### WHAT YOU WILL DO
The result should be every line in the data below that carries the string "weight".

### Stored data
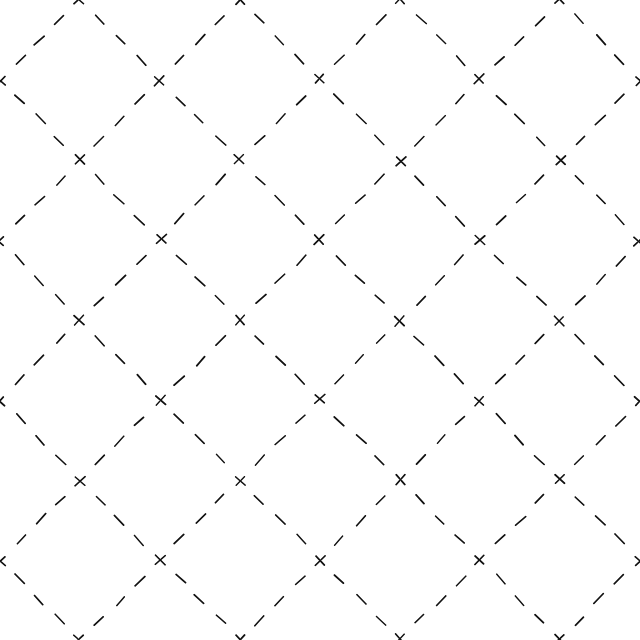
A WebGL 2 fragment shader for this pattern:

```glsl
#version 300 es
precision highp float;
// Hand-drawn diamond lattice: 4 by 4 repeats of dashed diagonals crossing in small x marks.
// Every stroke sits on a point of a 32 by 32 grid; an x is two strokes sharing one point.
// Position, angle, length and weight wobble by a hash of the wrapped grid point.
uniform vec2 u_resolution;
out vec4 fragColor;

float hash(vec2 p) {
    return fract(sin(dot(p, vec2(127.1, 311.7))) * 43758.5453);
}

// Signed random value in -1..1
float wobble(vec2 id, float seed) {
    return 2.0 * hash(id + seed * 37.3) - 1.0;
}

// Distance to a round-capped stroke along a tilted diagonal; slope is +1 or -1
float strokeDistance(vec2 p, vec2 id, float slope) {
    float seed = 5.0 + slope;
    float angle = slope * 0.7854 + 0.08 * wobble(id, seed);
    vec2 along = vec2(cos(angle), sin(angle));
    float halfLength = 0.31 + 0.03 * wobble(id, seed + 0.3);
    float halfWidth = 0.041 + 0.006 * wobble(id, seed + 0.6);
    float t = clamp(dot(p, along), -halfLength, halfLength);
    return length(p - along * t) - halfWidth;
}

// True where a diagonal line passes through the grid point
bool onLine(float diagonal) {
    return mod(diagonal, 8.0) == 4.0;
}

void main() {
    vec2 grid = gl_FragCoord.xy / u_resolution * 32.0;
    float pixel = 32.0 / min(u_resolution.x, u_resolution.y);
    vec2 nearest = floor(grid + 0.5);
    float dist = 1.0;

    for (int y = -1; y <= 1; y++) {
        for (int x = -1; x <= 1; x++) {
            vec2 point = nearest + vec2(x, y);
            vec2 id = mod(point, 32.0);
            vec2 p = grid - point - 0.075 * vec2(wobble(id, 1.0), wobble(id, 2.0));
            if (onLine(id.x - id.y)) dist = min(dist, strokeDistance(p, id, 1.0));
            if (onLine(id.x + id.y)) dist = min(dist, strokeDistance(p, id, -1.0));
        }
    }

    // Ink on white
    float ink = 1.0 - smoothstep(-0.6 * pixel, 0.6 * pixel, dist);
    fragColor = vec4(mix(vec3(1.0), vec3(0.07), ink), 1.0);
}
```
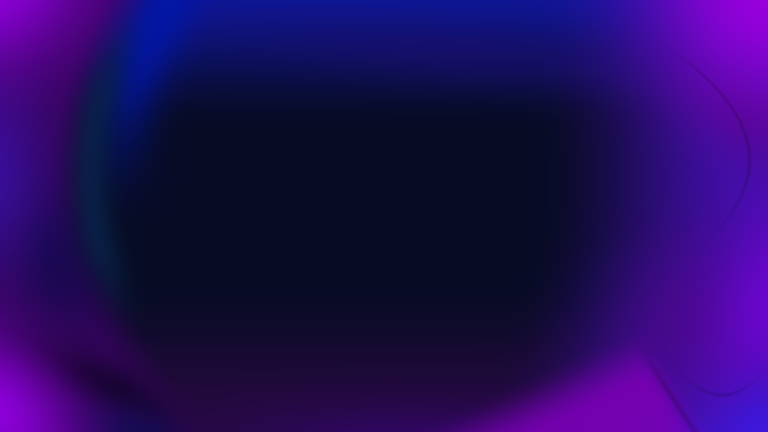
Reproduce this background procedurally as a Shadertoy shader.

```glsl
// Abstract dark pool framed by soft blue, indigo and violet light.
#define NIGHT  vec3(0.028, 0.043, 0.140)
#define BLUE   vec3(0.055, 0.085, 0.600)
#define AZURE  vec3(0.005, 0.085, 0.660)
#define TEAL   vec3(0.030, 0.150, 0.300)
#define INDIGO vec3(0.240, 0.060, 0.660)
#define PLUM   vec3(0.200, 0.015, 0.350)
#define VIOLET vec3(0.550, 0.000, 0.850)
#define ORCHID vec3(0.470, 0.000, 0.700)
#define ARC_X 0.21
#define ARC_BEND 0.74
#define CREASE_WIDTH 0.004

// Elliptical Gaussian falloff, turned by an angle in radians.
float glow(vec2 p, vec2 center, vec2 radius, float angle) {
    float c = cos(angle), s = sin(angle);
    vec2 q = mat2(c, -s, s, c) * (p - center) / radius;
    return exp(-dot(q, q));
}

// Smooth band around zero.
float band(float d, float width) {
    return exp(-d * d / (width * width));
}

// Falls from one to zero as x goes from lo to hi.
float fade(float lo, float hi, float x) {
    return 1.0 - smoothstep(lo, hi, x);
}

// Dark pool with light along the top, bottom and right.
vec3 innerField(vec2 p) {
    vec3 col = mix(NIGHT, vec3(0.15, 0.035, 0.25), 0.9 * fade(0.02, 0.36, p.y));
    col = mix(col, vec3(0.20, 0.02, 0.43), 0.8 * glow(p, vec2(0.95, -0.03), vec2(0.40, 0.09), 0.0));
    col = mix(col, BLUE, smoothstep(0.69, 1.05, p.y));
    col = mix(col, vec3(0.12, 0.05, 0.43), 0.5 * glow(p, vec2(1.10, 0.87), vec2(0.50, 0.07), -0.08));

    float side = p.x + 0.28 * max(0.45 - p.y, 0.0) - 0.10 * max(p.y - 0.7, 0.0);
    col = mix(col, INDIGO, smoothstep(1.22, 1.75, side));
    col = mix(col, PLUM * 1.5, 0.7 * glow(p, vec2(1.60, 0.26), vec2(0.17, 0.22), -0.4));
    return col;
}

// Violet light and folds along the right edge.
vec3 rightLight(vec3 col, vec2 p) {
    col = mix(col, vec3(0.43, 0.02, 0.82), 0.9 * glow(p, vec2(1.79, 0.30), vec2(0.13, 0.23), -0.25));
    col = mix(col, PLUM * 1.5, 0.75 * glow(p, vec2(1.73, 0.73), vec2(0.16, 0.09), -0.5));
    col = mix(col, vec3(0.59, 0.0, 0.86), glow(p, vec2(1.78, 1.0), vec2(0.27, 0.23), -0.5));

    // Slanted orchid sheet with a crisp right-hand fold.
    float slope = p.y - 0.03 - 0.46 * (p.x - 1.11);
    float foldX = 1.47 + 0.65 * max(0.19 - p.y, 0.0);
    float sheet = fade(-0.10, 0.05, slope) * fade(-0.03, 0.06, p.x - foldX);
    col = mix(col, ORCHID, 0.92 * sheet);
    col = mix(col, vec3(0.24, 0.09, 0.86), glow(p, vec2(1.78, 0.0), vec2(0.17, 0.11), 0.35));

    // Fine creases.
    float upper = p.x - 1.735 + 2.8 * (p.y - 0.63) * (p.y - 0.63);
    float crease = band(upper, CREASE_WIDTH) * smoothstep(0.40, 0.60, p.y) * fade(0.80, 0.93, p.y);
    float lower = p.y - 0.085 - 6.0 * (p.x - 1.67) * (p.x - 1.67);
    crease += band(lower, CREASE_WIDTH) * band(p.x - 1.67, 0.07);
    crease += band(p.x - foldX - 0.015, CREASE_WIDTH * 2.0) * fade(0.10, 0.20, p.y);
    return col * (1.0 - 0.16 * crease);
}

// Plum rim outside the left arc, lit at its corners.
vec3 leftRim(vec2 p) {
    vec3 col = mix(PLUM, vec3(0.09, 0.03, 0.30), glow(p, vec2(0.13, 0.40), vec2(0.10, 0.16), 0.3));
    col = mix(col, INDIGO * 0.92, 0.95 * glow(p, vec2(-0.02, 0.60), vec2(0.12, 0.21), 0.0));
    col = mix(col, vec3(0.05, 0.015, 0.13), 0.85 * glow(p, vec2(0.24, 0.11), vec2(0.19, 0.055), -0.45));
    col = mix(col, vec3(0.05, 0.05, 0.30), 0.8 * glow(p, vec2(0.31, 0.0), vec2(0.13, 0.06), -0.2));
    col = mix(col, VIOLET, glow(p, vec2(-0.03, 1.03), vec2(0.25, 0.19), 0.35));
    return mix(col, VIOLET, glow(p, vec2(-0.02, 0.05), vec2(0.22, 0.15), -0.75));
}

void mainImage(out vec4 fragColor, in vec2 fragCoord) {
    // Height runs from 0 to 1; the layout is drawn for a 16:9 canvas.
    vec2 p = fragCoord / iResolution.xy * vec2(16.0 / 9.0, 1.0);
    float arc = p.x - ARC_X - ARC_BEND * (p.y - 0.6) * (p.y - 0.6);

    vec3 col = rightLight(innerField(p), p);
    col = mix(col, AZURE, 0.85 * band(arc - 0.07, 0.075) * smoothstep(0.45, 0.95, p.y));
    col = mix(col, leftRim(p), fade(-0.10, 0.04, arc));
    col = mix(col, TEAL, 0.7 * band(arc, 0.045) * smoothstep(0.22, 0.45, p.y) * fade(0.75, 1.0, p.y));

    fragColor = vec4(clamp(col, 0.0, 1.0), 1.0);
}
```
...
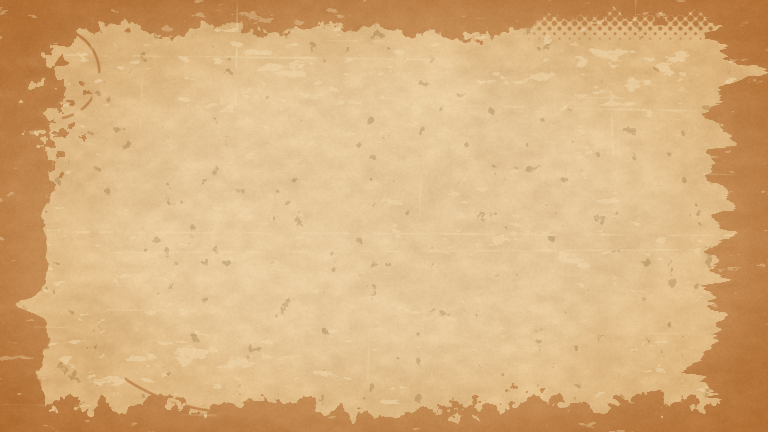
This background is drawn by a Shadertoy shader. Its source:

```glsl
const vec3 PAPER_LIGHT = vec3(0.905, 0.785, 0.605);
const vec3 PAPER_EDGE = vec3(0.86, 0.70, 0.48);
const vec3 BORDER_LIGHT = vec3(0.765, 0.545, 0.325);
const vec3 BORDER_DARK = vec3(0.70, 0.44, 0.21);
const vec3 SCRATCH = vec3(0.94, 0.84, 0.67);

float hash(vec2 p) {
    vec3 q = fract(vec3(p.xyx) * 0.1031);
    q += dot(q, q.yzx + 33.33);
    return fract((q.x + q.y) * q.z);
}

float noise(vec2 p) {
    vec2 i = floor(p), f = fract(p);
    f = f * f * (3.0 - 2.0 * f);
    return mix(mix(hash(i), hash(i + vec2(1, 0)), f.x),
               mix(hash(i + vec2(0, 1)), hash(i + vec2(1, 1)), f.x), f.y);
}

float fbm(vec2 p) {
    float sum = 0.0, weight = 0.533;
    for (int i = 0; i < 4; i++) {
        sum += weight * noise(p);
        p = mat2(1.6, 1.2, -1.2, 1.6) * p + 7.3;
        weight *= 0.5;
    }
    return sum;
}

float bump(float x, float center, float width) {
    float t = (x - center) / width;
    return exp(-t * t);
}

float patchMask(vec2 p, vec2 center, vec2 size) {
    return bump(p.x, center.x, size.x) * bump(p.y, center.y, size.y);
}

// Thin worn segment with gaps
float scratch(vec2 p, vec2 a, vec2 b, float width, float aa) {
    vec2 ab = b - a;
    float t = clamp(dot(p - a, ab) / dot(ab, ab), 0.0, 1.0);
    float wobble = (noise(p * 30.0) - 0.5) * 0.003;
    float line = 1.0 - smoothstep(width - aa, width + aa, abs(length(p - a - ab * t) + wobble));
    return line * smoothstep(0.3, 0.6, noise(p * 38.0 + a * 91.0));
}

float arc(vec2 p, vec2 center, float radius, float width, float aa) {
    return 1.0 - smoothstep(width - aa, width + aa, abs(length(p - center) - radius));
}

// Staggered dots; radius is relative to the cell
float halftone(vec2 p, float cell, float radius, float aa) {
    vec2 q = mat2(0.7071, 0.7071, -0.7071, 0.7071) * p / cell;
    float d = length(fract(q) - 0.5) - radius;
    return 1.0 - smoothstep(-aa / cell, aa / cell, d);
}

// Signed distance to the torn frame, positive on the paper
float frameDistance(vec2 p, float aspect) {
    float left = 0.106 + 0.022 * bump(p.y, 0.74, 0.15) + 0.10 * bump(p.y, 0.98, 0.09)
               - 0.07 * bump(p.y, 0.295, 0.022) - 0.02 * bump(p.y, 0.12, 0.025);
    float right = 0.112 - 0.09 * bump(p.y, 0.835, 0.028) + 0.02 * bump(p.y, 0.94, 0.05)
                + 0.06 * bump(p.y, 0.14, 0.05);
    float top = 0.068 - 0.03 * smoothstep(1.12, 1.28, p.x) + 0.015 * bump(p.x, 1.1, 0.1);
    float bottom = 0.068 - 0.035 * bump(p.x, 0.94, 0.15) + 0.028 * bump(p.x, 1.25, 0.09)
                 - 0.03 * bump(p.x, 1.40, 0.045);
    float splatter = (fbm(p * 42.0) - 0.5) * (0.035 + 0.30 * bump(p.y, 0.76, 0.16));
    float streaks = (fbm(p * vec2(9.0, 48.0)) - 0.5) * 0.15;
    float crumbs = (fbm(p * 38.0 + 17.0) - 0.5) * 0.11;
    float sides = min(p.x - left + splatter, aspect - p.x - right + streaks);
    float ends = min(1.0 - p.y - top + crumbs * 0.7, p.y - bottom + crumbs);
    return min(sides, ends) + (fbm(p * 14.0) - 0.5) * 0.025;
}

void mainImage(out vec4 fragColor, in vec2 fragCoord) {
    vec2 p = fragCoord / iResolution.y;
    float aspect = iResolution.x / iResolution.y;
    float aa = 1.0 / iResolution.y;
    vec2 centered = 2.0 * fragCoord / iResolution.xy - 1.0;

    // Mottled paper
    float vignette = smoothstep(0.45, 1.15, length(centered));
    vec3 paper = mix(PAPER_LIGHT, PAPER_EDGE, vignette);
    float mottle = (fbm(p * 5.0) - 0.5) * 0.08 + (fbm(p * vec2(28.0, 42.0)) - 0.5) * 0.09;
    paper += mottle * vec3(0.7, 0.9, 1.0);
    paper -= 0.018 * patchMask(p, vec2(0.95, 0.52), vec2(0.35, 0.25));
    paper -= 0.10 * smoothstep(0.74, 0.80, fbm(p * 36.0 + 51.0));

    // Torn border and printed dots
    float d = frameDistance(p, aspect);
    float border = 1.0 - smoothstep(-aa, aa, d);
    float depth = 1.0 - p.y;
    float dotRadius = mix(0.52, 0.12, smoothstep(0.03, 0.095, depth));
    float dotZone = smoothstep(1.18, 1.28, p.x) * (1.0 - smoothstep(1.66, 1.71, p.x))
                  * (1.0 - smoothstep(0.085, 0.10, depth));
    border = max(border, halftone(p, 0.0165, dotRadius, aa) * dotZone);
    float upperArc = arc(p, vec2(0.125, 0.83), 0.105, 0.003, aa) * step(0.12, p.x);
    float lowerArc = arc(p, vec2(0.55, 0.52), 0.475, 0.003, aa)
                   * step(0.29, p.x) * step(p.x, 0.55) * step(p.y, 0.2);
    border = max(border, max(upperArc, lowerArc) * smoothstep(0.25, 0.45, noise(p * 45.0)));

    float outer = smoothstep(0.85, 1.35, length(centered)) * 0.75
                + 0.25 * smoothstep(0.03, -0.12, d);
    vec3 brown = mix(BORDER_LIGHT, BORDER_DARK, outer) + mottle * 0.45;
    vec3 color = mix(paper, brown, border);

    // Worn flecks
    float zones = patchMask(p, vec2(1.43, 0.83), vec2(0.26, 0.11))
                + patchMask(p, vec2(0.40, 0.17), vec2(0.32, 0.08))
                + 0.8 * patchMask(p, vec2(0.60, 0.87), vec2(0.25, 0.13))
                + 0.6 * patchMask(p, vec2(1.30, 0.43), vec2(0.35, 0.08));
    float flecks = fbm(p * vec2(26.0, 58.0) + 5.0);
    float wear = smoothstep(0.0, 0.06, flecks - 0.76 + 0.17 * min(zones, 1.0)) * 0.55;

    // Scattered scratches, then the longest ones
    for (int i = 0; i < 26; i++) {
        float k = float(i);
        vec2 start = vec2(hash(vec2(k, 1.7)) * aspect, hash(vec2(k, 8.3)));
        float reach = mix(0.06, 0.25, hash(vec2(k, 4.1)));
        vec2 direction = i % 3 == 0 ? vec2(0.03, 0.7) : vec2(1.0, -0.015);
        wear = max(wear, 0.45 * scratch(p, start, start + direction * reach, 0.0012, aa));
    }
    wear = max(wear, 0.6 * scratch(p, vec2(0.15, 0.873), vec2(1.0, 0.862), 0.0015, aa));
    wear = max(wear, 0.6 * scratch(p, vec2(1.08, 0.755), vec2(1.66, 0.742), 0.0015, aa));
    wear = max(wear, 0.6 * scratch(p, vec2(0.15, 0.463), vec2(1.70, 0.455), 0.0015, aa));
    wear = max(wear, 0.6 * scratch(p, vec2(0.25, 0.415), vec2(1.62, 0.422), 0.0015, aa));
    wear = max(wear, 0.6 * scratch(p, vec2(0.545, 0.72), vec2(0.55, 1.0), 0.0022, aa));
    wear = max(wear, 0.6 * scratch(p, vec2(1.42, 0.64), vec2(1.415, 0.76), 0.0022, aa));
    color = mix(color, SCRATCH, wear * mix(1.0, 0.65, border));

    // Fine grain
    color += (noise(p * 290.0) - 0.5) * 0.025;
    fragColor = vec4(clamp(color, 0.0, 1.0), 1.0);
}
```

### TASK OUTPUT
// Position, angle, length and weight wobble by a hash of the wrapped grid point.
    float sum = 0.0, weight = 0.533;
        sum += weight * noise(p);
        weight *= 0.5;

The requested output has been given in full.